Sunday, July 17, 2016
Chaotic Setting This Morning
Thunderstorm activity yesterday stayed off to our east to south to west - see 12-h plot of detected CGs above for 12-hours ending at 5:00 am this morning (from Atmo and Vaisala). Two sites in the far southern edge of the ALERT network recorded 0.04" of rainfall. The strong outflow forecast by yesterday's 06 UTC WRF-NAM did not materialize, and all-in-all it was another dismal day locally.
The situation this morning is chaotic as per the skies above when the sun rose behind Thimble Rock. Visible image below is from 6:45 am MST and shows the widespread cloudiness that is impacting much of southern Arizona. There appear to be at least a couple of residual MCVs nearby, but they are hard to locate precisely. There may be one just off to our west or southwest, while radar loops indicate another in Sonora south-southeast of Sierra Vista. Second below is an IR image from 6:00 am that shows an MCS over Sonora. This system is weakening; however, it may add more debris cloudiness to our local conditions later this morning - very messy situation.

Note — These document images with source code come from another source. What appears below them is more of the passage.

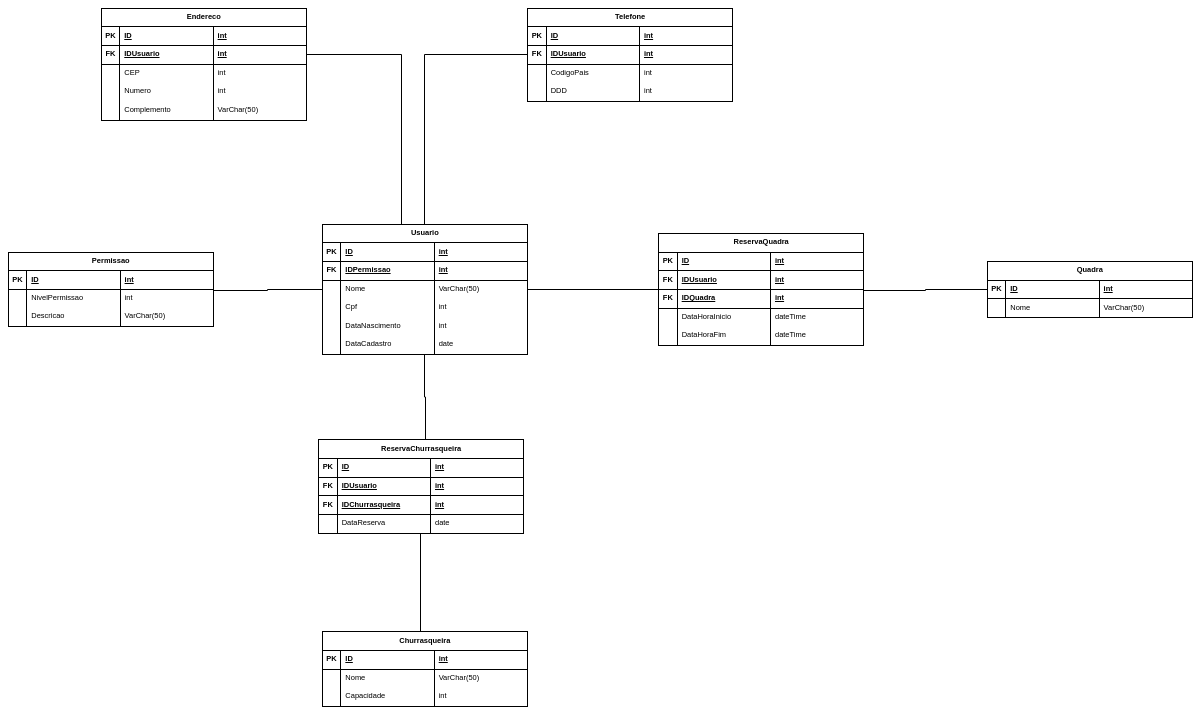
<!DOCTYPE html>
<html lang="pt">
<head>
<meta charset="utf-8">
<title>Diagrama de entidades</title>
<style>
:root { --ink: #000; --paper: #fff; --row: 18.667px; --column: 93.333px; }
* { box-sizing: border-box; margin: 0; padding: 0; }
body { width: 1200px; height: 714px; overflow: hidden; background: var(--paper); }
.diagram { position: relative; width: 1200px; height: 714px; overflow: hidden; color: var(--ink); font: 7.47px/1.2 "Liberation Sans", Arial, sans-serif; }
.relations { position: absolute; inset: 0; fill: none; stroke: var(--ink); stroke-width: 1; }
.entity { position: absolute; width: 206.333px; background: var(--paper); border: solid var(--ink); border-width: 0 1px 1px; }
.entity h2 { height: var(--row); display: flex; align-items: center; justify-content: center; font-size: inherit; font-weight: 700; border-top: 1px solid var(--ink); }
.entity ul { list-style: none; }
.entity li { display: flex; height: var(--row); }
.entity .key, .key + li { border-top: 1px solid var(--ink); }
.entity li > * { display: flex; align-items: center; }
.entity b { width: 17.667px; justify-content: center; }
.entity span { width: var(--column); padding-left: 4px; border-left: 1px solid var(--ink); white-space: nowrap; }
.key span { font-weight: 700; text-decoration: underline; }
#endereco { left: 100.6px; top: 7.6px; }
#telefone { left: 527px; top: 7.6px; }
#usuario { left: 321.7px; top: 223.6px; }
#permissao { left: 7.6px; top: 251.6px; }
#reserva-quadra { left: 658px; top: 233px; }
#quadra { left: 986.6px; top: 261px; }
#reserva-churrasqueira { left: 318px; top: 439.4px; }
#churrasqueira { left: 321.7px; top: 631.3px; }
</style>
</head>
<body>
<main class="diagram">
  <svg class="relations" width="1200" height="714" viewBox="0 0 1200 714" aria-hidden="true">
    <polyline points="306,54.5 401.5,54.5 401.5,224"/>
    <polyline points="527,54.5 424.5,54.5 424.5,224"/>
    <polyline points="213,290.5 267.5,290.5 267.5,289.5 322,289.5"/>
    <line x1="527" y1="289.5" x2="658" y2="289.5"/>
    <polyline points="863,290.5 925.5,290.5 925.5,289.5 987,289.5"/>
    <polyline points="424.5,354 424.5,397 425.5,397 425.5,440"/>
    <line x1="420.5" y1="532" x2="420.5" y2="632"/>
  </svg>

  <section class="entity" id="endereco">
    <h2>Endereco</h2>
    <ul>
      <li class="key"><b>PK</b><span>ID</span><span>int</span></li>
      <li class="key"><b>FK</b><span>IDUsuario</span><span>int</span></li>
      <li><b></b><span>CEP</span><span>int</span></li>
      <li><b></b><span>Numero</span><span>int</span></li>
      <li><b></b><span>Complemento</span><span>VarChar(50)</span></li>
    </ul>
  </section>

  <section class="entity" id="telefone">
    <h2>Telefone</h2>
    <ul>
      <li class="key"><b>PK</b><span>ID</span><span>int</span></li>
      <li class="key"><b>FK</b><span>IDUsuario</span><span>int</span></li>
      <li><b></b><span>CodigoPais</span><span>int</span></li>
      <li><b></b><span>DDD</span><span>int</span></li>
    </ul>
  </section>

  <section class="entity" id="usuario">
    <h2>Usuario</h2>
    <ul>
      <li class="key"><b>PK</b><span>ID</span><span>int</span></li>
      <li class="key"><b>FK</b><span>IDPermissao</span><span>int</span></li>
      <li><b></b><span>Nome</span><span>VarChar(50)</span></li>
      <li><b></b><span>Cpf</span><span>int</span></li>
      <li><b></b><span>DataNascimento</span><span>int</span></li>
      <li><b></b><span>DataCadastro</span><span>date</span></li>
    </ul>
  </section>

  <section class="entity" id="permissao">
    <h2>Permissao</h2>
    <ul>
      <li class="key"><b>PK</b><span>ID</span><span>int</span></li>
      <li><b></b><span>NivelPermissao</span><span>int</span></li>
      <li><b></b><span>Descricao</span><span>VarChar(50)</span></li>
    </ul>
  </section>

  <section class="entity" id="reserva-quadra">
    <h2>ReservaQuadra</h2>
    <ul>
      <li class="key"><b>PK</b><span>ID</span><span>int</span></li>
      <li class="key"><b>FK</b><span>IDUsuario</span><span>int</span></li>
      <li class="key"><b>FK</b><span>IDQuadra</span><span>int</span></li>
      <li><b></b><span>DataHoraInicio</span><span>dateTime</span></li>
      <li><b></b><span>DataHoraFim</span><span>dateTime</span></li>
    </ul>
  </section>

  <section class="entity" id="quadra">
    <h2>Quadra</h2>
    <ul>
      <li class="key"><b>PK</b><span>ID</span><span>int</span></li>
      <li><b></b><span>Nome</span><span>VarChar(50)</span></li>
    </ul>
  </section>

  <section class="entity" id="reserva-churrasqueira">
    <h2>ReservaChurrasqueira</h2>
    <ul>
      <li class="key"><b>PK</b><span>ID</span><span>int</span></li>
      <li class="key"><b>FK</b><span>IDUsuario</span><span>int</span></li>
      <li class="key"><b>FK</b><span>IDChurrasqueira</span><span>int</span></li>
      <li><b></b><span>DataReserva</span><span>date</span></li>
    </ul>
  </section>

  <section class="entity" id="churrasqueira">
    <h2>Churrasqueira</h2>
    <ul>
      <li class="key"><b>PK</b><span>ID</span><span>int</span></li>
      <li><b></b><span>Nome</span><span>VarChar(50)</span></li>
      <li><b></b><span>Capacidade</span><span>int</span></li>
    </ul>
  </section>
</main>
</body>
</html>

The 06 UTC runs from the WRF both had problems. The NAM version forecast widespread early morning thunderstorms for eastern Pima County. The GFS version was not as bad, but appears to have also overdone the morning convection. So I have not looked at their forecasts in detail - we'll see what the 12 UTC versions forecast.
The morning sounding plot for TWC is shown below. The PW continues a bit over 1.25 inches with a deep, saturated layer in middle-levels. There is a mesoscale onion profile (probably from the MCV) from 600 down to 800 mb, with slightly cooled air below. Not much in the way of CAPE with this convectively-modified sounding. The wind profile is slightly better than yesterday, but in sum it is a pretty miserable sounding, and not one that leads me to anticipate much locally.
Currently the NWS forecast POPs (probability of measurable rainfall) for the airport are 20% today, 30% tomorrow, and 40% on Tuesday. Not sure what they are looking at for Tuesday. The 500 mb high shifts eastward but the models are not picking up any features moving around it that would help to increase moisture and/or storm activity - at least none that are obvious to me, but there may be something lurking in northeast Mexico that will be over our way by Tuesday. This time of year it is usually tough to figure out today and tomorrow - days 3 through 7 are often basically science fiction or fantasy.
Posted by Bob Maddox at 7:48 AM